This case has been languishing for a long time and one of my priorities is to move this case along and get it in front of a jury. Justice delayed is justice denied and we wanted to move this case along. —Salt Lake County District Attorney Sim Gill
SALT LAKE CITY — Prosecutors have decided not to seek the death penalty against a man accused of kidnapping a 7-year-old girl, raping her and brutally killing her.
A trial date of July 15 was set Friday for Esar Met, 26, who is charged with aggravated murder, a capital offense, and child kidnapping, a first-degree felony, in the death of Hser Ner Moo in South Salt Lake. Since Met was arraigned late last year, prosecutors had 60 days to declare whether they would seek the death penalty.
Ultimately, they decided against it.
"The documentation we needed and records we were looking for were in Burma," Salt Lake County District Attorney Sim Gill said. "There were other complexities added into that analysis that would make the prosecution much more difficult, but that doesn't take away our resolve."
Met's trial is scheduled for July 15 through July 31 in 3rd District Court, more than five years after the young girl's death.

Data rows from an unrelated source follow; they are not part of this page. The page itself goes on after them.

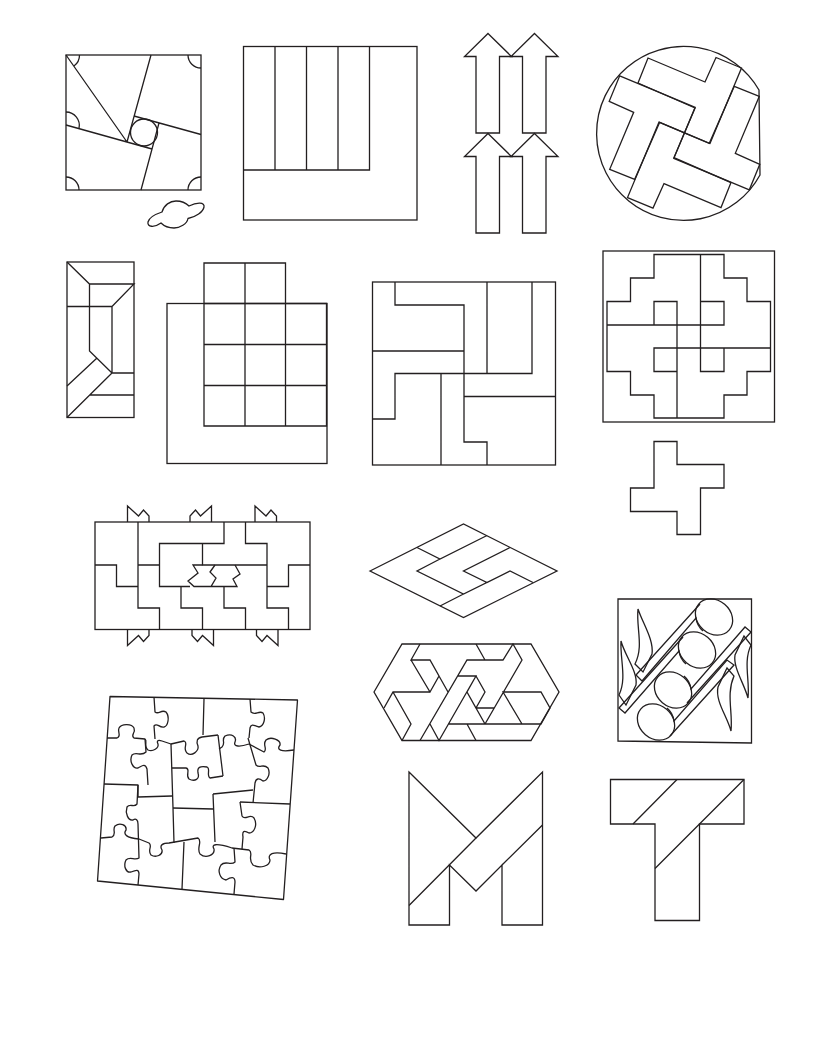
<!DOCTYPE html>
<html lang="en">
<head>
<meta charset="utf-8">
<title>Puzzle outlines sheet</title>
<style>
:root { --paper: #ffffff; --ink: #231f20; }
html, body { margin: 0; width: 816px; height: 1056px; overflow: hidden; background: var(--paper); }
.sheet { display: block; width: 816px; height: 1056px; fill: none; stroke: var(--ink); stroke-width: 1.3; stroke-linejoin: miter; }
.solid { fill: var(--paper); }
.jigsaw { stroke-linejoin: round; }
</style>
</head>
<body>
<svg class="sheet" viewBox="0 0 816 1056" role="img" aria-label="Sheet of outlined packing and dissection puzzles">
  <defs>
    <path id="arrow" d="M488 33.5L511.5 56.5H499.5V133H476V56.5H464.5Z"/>
    <path id="hook" d="M638 83L648 58L705 82L716 57.5L741.5 68L710 143.5L684.5 132.8L695 108Z"/>
    <path id="crown" d="M0 0V-16L11 -6L16 -12L21.5 -6V0"/>
  </defs>

  <g id="square-with-planet">
    <rect x="66" y="55" width="135" height="135"/>
    <path d="M66 55L127 142M66 125L152 149M151 55L127 142M134 116L201 134.5M159 123L141 190"/>
    <circle cx="144" cy="132.5" r="13.5"/>
    <path d="M79.500 55A13.500 13.500 0 0 1 74 66M188 55A13 13 0 0 0 201 68M66 112A13.500 13.500 0 0 1 79 128.500M66 177A13 13 0 0 1 79 190M188 190A13 13 0 0 1 201 177"/>
    <path d="M162 212C164 205 170 201 176 201C182 201 186 203 189 206C197 202 205 202 204 207C203 212 196 217 188 218.500C187 224 180 228 174 228C168 228 164 226 161 223C154 228 147 227 148 222C149 217 156 214 162 212Z"/>
  </g>

  <g id="strips-in-box">
    <rect x="243.5" y="46.500" width="173.500" height="173.500"/>
    <path d="M243.500 170H369.500V46.500M275 46.500V170M306.500 46.500V170M338 46.500V170"/>
  </g>

  <g id="arrows">
    <use href="#arrow"/>
    <use href="#arrow" x="46.5"/>
    <use href="#arrow" y="100"/>
    <use href="#arrow" x="46.5" y="100"/>
  </g>

  <g id="hooks-in-circle">
    <path d="M759 90A87 87 0 1 0 760 175Z"/>
    <use href="#hook"/>
    <use href="#hook" transform="rotate(90 684.5 132.8)"/>
    <use href="#hook" transform="rotate(180 684.5 132.8)"/>
    <use href="#hook" transform="rotate(270 684.5 132.8)"/>
  </g>

  <g id="narrow-frame">
    <rect x="67" y="262" width="67" height="155.500"/>
    <path d="M67 262L89.500 284H134L112 306.500M67 306.500H112V373H134M89.500 284V351L112 373L67 417.500M67 386L97 358M89.500 395H134"/>
  </g>

  <g id="grid-over-box">
    <rect x="167" y="303.500" width="160" height="160"/>
    <path d="M204 303.500V263H285.500V303.500M245 263V426M204 303.500H326.500V426H204ZM285.500 303.500V426M204 344.500H326.500M204 385.500H326.500"/>
  </g>

  <g id="l-pieces-square">
    <rect x="372.500" y="282" width="183" height="183"/>
    <path d="M395 282V305H464V373.500M487 282V373.500M532 282V373.500H395V419H372.500M372.500 351H464M441 373.500V465M464 373.500V442H487V465M464 396.500H555.500"/>
  </g>

  <g id="stepped-diamond">
    <rect x="603" y="251" width="171.500" height="171"/>
    <path d="M654 254.500H724V278H747V301.500H770.500V371.500H747V395H724V418H654V395H630.500V371.500H607V301.500H630.500V278H654Z"/>
    <path d="M700.500 254.500V371.500H724V348M607 325H724V301.500H700.500M654 325V301.500H677V418M770.500 348H654V371.500H677"/>
    <path d="M654 441.500H677V464.500H724V488H700.500V534.500H677V511.500H630.500V488H654Z"/>
  </g>

  <g id="crowned-rectangle">
    <rect x="95" y="522" width="215" height="107.500"/>
    <path d="M138 522V608H159.500V629.500M95 565H116.500V586.500H138M138 565H159.500M190 586.500H159.500V543.500H224V522M202.500 543.500V565H267M245.500 522V543.500H267V608H288.500V629.500M267 586.500H288.500V565H310M181 586.500V608H202.500V629.500M224 586.500V608H245.500V629.500"/>
    <path d="M202.500 565H193L198 573L188 581L194 586.500H211L216 578L210 572L215 565M211 586.500H237L233 579L240 574L235 565"/>
    <use href="#crown" transform="translate(127.5 522)"/>
    <use href="#crown" transform="translate(211.5 522) scale(-1 1)"/>
    <use href="#crown" transform="translate(255 522)"/>
    <use href="#crown" transform="translate(127.5 629.5) scale(1 -1)"/>
    <use href="#crown" transform="translate(213.5 629.5) scale(-1 -1)"/>
    <use href="#crown" transform="translate(278 629.5) scale(-1 -1)"/>
  </g>

  <g id="rhombus">
    <path d="M370 571L463.500 524L557 571L463.500 617.500Z"/>
    <path d="M417 547.500L440 559L487 535.500M510 547.500L463.500 571L487 582.500L510 571L533 582.500M440 559L417 571L463.500 594L510 571M463.500 594L440 606"/>
  </g>

  <g id="long-hexagon">
    <path d="M374 692L402 644H531L559 692L531 740.500H402Z"/>
    <path d="M420 644L411 660H430L439 676L430 692L411 660M430 692H393L384 708M393 692L411 724L402 740.500M439 676L448 692M420 740.500L467 660H485L476 644M485 660H503L513 644L522 660L485 724M458 676H476L467 692L476 708H494M476 676L485 692L476 708L485 724M476 676L439 740.500L430 724M448 724H541L550 708L541 692H503L522 724M467 724L476 740.500"/>
  </g>

  <g id="matches-and-flames">
    <path d="M618 599H751.500V743L618 741Z"/>
    <ellipse cx="714" cy="617" rx="20" ry="16.500" transform="rotate(40 714 617)"/>
    <ellipse cx="697" cy="650" rx="20" ry="16.500" transform="rotate(40 697 650)"/>
    <ellipse cx="673" cy="690" rx="20" ry="16.500" transform="rotate(40 673 690)"/>
    <ellipse cx="656" cy="722" rx="20" ry="16.500" transform="rotate(40 656 722)"/>
    <path d="M700 604L636 675L642 681L696 618Q697 626 703 631"/>
    <path d="M683 637L619 708L625 713L679 651Q680 659 686 664"/>
    <path d="M687 703L751 632L745 627L691 689Q690 681 684 676"/>
    <path d="M670 736L734 665L727 660L674 721Q673 713 667 708"/>
    <path d="M638 609C643 624 654 640 652 654L643 672L635 664C644 646 636 628 638 609Z"/>
    <path d="M621 641C625 656 638 672 636 685L626 705L619 695C627 678 620 660 621 641Z"/>
    <path d="M731 731C727 716 715 701 718 687L727 668L734 676C726 694 733 712 731 731Z"/>
    <path d="M748 698C744 683 733 668 735 655L744 636L751 645C743 662 750 680 748 698Z"/>
  </g>

  <g id="jigsaw" class="jigsaw">
    <path d="M110 696.500L297.500 700L283.500 899.500L97.500 881Z"/>
    <g id="jigsaw-columns">
      <path d="M154 697L155 712C159 715 161 709 166 712C170 717 168 726 164 727C159 728 157 722 154 726L155 739"/>
      <path d="M145 739L146 752C141 757 136 751 132 755C129 761 133 769 138 768C142 766 145 763 147 769L148 785"/>
      <path d="M138 785L137 804C134 808 130 803 127 807C125 813 128 821 133 820C136 818 138 820 138 824L139 858C135 861 130 856 126 860C123 866 126 873 131 872C136 870 139 869 139 874L138 885"/>
      <path d="M171 744L173 808L174 843"/>
      <path d="M204 699L203 735M218 735L223 776M213 794L215 842M184 842L182 889"/>
      <path d="M250 699L251 712C255 716 259 710 263 713C266 718 264 726 259 727C255 726 251 723 250 728L249 738"/>
      <path d="M248 738L256 765C260 769 263 763 268 768C271 774 267 781 263 781C259 778 256 778 255 783L253 803"/>
      <path d="M240 802L242 816C245 821 250 813 254 818C258 825 254 833 249 833C244 830 242 831 243 837L242 849"/>
      <path d="M234 848L235 862C231 866 225 860 221 865C217 871 220 879 226 880C231 877 235 876 235 882L234 894"/>
    </g>
    <g id="jigsaw-rows">
      <path d="M107 738L117 738C122 736 117 732 119 728C122 723 132 724 134 728C136 733 130 735 134 738L145 739C148 741 143 746 148 750C153 752 159 748 158 744C156 740 159 740 162 741L171 744L184 741C189 743 182 748 187 753C192 757 199 751 198 746C196 741 197 738 202 737L218 735"/>
      <path d="M219 749L222 747C226 743 221 740 225 736C232 733 237 737 235 742C233 747 240 747 249 744L264 752C268 749 262 745 266 740C271 736 281 740 280 745C276 750 281 752 294 750"/>
      <path d="M104 784L138 785L138 797L172 796M172 768L186 768C191 769 185 775 189 779C195 782 200 779 198 773C197 767 200 766 207 767C211 769 206 775 210 778L223 776"/>
      <path d="M173 808L213 809M213 794L253 790M240 802L290 804"/>
      <path d="M101 838L112 837C117 834 112 830 115 826C120 822 127 825 126 830C123 834 126 838 139 839L149 843C153 846 147 850 151 855C156 858 163 855 162 850C159 845 163 843 169 843L198 838C203 841 196 848 200 854C206 859 215 855 214 849C211 844 216 843 232 848L249 850C254 853 247 859 253 865C260 869 270 866 270 860C267 854 273 851 286 854"/>
    </g>
  </g>

  <g id="letter-m">
    <path d="M409 772L476 838L542.500 772V925H502V865L476 891L449.500 865V925H409Z"/>
    <path d="M476 838L409 905.500M542.500 825L502 865"/>
  </g>

  <g id="letter-t">
    <path d="M610.500 779.500H744V824H699.500V920.500H655V824H610.500Z"/>
    <path d="M677 779.500L633 824M744 779.500L655 868.500"/>
  </g>
</svg>
</body>
</html>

Hser apparently walked away from her South Salt Lake apartment on March 31, 2008. Her body was found the next day in the bathroom of Met's nearby basement apartment. Authorities believe the child was raped, strangled and beaten to death the afternoon that she disappeared.
The girl was looking for someone to play with on the morning she disappeared, according to court testimony. The friend she sought out, Nane We, said that she was sleeping when Hser came by. She said she and Hser would sometimes play an elephant game with Met and would ride on his back.
Other witnesses, though, said they had never seen Met play with Hser. The man's roommates said they knew the girl and her family, but were not aware she had been in their apartment around the time of her death until her body was found.
Though the girl was killed in March 2008, the case has stalled due to language barriers and the Burmese man's struggles to understand the court process. Gill said this was an added concern that prompted the decision to forgo the pursuit of a death sentence.
"This case has been languishing for a long time and one of my priorities is to move this case along and get it in front of a jury," Gill said. "Justice delayed is justice denied and we wanted to move this case along."
At one point, prosecutors offered to take the death penalty off of the table if the man would waive his preliminary hearing, but Met insisted that he wanted the hearing in which evidence against him was presented. Gill said the ultimate decision not to seek the death penalty was something his office "deliberated long and hard" about. The girl's family was also included in their discussions.
"At the end of the day it's a decision the district attorney's office has to make," Gill said. "We try to make the best judgment call we can."
A scheduling hearing has been set for March 22.